The pistachio trees at the village in southern Iran are long dead, bleached white by the sun — the underground water reserves sucked dry by decades of over-farming and waste.
The last farmers left with their families 10 years ago, and the village has the look of an abandoned Martian colony.
The dome-roofed, mud-walled homes are crumbling, once-green fields are now nothing but dirt furrows, and the only sign of life is a couple of drifters camping out in an old storehouse.
Pistachios are Iran’s biggest export after crude oil, with 250,000 tonnes of the nut produced last year — a figure only recently topped by the United States.
In Kerman province in southern Iran, cities have grown rich from pistachios, but time is running out for the industry as unconstrained farming and climate change take a devastating toll.
Near the city of Sirjan, a long line of enormous sinkholes like bomb craters mark the points where an underground aquifer was pumped completely dry, and the ground simply collapsed.
“Farming is being destroyed,” says Hassan Ali Firouzabadi, who has lived in the nearby village of Izadabad for half a century.

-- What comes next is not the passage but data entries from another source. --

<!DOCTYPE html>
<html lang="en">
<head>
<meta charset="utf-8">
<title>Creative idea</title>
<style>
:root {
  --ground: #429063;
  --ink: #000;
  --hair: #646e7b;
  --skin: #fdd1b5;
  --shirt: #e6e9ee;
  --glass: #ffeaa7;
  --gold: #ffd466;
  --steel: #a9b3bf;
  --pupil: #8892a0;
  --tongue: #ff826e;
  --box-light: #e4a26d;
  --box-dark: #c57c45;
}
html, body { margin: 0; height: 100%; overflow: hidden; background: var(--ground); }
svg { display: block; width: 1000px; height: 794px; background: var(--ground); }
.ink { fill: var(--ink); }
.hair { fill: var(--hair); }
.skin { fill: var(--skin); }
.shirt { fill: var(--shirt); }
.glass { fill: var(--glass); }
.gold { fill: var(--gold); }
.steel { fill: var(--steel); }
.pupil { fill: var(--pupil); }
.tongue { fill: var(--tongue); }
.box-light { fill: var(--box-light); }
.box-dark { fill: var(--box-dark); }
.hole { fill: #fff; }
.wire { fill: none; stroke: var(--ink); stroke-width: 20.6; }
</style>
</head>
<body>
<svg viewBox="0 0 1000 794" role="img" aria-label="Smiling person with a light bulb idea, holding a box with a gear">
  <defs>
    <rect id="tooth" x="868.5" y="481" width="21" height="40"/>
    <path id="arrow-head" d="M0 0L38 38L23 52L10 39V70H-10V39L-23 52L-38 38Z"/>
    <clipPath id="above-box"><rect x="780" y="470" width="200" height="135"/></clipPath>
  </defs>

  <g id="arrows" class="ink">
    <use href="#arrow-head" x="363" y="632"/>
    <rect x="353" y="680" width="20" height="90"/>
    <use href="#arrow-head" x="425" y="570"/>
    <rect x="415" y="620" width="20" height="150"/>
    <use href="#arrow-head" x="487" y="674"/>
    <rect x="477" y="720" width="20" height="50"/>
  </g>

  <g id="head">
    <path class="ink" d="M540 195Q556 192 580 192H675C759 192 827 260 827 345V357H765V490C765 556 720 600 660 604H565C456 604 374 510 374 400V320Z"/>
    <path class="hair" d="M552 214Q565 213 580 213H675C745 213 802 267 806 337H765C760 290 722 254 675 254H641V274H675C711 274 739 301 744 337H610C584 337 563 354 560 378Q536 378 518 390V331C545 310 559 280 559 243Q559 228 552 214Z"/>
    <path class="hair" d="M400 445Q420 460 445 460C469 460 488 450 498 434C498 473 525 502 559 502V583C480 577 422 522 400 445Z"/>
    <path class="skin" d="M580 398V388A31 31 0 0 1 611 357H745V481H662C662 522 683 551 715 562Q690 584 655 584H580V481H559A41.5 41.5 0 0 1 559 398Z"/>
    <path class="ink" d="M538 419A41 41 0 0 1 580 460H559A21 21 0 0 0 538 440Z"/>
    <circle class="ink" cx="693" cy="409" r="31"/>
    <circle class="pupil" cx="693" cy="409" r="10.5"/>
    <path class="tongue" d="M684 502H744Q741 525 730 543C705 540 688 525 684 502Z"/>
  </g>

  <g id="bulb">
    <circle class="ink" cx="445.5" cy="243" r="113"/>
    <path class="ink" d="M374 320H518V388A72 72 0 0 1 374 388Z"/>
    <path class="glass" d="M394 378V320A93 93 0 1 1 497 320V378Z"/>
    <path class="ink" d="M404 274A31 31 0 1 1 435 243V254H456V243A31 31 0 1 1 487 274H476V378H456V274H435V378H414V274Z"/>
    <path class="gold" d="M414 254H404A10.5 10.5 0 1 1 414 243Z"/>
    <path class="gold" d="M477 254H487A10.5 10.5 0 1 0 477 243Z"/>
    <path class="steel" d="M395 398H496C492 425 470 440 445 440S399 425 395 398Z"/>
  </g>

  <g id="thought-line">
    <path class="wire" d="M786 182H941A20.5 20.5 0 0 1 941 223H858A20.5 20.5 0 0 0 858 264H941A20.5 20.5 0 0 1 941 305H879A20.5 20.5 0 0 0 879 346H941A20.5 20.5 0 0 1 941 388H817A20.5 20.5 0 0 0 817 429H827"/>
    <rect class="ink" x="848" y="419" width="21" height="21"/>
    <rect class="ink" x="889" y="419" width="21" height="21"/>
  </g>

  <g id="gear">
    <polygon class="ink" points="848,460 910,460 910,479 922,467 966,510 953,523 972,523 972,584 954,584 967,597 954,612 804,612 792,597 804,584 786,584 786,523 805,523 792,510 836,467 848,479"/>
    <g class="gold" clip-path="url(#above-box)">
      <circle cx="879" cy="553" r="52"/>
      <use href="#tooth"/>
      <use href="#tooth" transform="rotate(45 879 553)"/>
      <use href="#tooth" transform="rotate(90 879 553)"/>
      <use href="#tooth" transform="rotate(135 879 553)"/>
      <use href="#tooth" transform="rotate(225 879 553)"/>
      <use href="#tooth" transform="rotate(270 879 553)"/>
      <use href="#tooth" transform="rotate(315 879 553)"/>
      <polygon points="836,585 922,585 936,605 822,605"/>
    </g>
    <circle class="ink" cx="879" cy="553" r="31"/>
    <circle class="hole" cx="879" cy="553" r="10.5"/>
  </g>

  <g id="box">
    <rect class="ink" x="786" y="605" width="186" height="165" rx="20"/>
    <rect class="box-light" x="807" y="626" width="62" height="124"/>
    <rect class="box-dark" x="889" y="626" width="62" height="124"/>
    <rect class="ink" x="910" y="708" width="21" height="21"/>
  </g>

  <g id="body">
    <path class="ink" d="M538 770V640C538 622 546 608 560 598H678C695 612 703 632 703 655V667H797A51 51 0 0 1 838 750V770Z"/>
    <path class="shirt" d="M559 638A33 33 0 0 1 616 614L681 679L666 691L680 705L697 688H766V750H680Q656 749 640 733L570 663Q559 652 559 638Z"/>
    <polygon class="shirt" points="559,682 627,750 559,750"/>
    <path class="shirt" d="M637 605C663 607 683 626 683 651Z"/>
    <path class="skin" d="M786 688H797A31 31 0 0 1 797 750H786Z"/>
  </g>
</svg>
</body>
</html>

His business is barely clinging on. Some of his pistachio trees are old enough to remember the golden age of Shah Abbas in the 17th century, but the leaves have turned yellow-green from the salty water he now dredges up.
“The well was six to 10 metres (deep) when I was a child, but now it’s 150, and the water is bitter and salty,” he says.
“This used to be a village full of people. Most have left to become labourers and drivers. Ten more years and there will be nothing left.”